TASK>
Read through the lines below for the string "html" and copy each one that has it.
[[ AVAILABLE RECORDS, beginning ]]
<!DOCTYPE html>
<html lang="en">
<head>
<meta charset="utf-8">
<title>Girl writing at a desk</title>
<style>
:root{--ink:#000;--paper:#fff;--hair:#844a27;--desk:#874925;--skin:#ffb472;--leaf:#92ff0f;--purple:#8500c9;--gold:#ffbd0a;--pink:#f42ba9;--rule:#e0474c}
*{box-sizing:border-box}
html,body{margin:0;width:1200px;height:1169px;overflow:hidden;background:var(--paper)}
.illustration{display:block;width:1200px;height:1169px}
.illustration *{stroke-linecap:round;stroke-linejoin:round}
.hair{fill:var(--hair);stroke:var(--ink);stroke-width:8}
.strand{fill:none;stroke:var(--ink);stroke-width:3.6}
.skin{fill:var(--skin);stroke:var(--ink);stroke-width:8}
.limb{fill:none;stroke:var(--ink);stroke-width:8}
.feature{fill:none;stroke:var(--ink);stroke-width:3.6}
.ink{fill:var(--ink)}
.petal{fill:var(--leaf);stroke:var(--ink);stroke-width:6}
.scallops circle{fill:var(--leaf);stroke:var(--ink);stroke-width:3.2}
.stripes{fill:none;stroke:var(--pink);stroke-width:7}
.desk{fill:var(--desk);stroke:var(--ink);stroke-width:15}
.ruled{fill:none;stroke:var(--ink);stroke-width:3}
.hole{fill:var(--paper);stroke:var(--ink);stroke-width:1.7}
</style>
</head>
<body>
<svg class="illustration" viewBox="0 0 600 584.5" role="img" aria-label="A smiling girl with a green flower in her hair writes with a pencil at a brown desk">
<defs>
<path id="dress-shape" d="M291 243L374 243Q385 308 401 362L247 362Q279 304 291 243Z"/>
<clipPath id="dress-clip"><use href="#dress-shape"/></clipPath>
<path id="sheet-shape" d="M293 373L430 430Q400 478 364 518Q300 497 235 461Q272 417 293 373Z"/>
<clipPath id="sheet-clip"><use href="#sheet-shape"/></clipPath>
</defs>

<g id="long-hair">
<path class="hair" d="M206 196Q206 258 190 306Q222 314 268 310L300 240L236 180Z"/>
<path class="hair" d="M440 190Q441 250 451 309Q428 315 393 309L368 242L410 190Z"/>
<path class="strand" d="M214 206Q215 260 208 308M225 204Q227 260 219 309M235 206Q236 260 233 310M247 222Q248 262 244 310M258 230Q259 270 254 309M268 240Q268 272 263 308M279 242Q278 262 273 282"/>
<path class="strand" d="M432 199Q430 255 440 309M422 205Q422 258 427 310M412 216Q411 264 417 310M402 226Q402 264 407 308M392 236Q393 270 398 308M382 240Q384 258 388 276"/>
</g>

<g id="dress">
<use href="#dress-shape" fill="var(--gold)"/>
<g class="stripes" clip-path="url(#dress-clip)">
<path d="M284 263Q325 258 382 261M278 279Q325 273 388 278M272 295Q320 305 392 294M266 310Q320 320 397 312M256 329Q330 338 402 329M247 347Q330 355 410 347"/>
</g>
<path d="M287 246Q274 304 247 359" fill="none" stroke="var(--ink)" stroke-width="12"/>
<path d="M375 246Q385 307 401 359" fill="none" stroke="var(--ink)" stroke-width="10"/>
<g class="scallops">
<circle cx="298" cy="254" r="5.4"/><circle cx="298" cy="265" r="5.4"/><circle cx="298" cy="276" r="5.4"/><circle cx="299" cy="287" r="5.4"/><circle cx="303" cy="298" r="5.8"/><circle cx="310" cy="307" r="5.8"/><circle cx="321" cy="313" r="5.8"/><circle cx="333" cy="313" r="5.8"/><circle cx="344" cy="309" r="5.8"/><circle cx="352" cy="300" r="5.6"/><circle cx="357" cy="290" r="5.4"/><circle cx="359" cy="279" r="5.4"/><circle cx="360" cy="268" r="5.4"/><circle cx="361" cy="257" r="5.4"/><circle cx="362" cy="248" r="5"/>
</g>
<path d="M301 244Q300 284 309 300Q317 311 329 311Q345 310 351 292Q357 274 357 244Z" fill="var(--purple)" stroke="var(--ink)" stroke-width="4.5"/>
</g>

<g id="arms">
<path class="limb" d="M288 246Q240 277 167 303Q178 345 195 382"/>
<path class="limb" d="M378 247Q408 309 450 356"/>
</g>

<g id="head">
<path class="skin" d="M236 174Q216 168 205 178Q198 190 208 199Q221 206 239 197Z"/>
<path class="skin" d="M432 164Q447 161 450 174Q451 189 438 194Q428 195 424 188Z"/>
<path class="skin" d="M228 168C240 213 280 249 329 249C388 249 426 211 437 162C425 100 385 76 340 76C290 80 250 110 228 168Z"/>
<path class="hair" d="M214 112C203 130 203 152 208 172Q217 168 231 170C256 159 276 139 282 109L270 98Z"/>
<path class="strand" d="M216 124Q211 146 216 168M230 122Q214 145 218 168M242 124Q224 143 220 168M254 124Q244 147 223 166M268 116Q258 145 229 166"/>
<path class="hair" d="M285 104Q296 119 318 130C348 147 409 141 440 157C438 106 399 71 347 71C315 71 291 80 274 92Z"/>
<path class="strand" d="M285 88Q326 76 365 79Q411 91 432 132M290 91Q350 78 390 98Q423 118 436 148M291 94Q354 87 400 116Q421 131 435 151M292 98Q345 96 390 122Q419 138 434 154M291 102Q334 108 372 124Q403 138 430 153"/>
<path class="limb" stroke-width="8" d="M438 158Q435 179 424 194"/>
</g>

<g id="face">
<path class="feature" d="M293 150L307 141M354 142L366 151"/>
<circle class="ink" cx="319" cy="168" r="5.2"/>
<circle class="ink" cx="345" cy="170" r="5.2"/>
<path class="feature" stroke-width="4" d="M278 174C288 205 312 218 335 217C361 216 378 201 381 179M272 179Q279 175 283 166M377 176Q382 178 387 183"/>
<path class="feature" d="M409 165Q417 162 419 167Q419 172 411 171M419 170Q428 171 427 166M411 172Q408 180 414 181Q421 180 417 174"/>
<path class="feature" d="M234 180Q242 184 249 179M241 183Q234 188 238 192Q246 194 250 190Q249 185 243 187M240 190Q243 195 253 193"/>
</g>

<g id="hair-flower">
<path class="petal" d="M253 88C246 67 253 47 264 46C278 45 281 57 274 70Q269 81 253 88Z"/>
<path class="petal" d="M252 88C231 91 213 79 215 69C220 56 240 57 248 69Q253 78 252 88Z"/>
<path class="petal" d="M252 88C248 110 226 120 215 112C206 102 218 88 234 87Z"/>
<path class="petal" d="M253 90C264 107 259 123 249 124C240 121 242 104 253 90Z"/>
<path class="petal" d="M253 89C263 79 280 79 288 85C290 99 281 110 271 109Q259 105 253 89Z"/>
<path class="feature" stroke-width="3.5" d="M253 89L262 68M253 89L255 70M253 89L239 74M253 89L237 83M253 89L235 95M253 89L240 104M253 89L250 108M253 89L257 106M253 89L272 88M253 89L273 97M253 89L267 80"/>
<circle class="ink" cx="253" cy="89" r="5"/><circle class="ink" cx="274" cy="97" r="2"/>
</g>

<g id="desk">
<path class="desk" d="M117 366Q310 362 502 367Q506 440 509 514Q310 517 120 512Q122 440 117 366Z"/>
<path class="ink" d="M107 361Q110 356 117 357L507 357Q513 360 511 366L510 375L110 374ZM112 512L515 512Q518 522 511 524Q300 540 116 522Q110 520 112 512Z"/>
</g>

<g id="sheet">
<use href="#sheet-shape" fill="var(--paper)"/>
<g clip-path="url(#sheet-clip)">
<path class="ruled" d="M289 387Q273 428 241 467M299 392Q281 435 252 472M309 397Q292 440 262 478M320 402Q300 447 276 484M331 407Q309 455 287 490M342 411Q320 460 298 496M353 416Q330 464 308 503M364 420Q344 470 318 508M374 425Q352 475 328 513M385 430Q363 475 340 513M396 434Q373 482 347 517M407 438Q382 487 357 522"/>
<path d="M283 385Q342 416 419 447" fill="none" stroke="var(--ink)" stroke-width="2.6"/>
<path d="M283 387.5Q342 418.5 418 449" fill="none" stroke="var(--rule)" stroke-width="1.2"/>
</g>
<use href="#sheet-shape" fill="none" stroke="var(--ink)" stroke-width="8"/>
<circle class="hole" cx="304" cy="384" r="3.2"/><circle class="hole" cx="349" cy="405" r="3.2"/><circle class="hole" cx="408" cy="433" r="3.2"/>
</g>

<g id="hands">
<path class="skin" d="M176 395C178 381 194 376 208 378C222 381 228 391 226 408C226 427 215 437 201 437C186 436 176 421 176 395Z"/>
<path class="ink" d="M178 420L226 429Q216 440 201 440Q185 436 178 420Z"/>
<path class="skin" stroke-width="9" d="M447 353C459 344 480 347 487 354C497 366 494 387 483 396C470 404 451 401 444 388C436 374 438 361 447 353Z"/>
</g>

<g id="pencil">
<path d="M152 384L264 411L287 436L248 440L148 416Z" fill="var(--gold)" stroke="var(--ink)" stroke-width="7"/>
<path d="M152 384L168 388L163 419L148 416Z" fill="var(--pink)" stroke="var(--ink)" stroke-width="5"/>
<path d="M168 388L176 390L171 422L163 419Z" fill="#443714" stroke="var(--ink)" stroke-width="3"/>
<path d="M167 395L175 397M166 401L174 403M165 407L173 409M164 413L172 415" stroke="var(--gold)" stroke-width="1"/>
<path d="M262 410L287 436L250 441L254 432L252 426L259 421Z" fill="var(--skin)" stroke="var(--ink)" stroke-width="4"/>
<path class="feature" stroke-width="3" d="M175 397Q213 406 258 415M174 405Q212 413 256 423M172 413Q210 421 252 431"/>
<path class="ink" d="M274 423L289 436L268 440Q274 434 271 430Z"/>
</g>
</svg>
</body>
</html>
[[ AVAILABLE RECORDS, end ]]
PROBLEM SOLUTION>
<!DOCTYPE html>
<html lang="en">
html,body{margin:0;width:1200px;height:1169px;overflow:hidden;background:var(--paper)}
</html>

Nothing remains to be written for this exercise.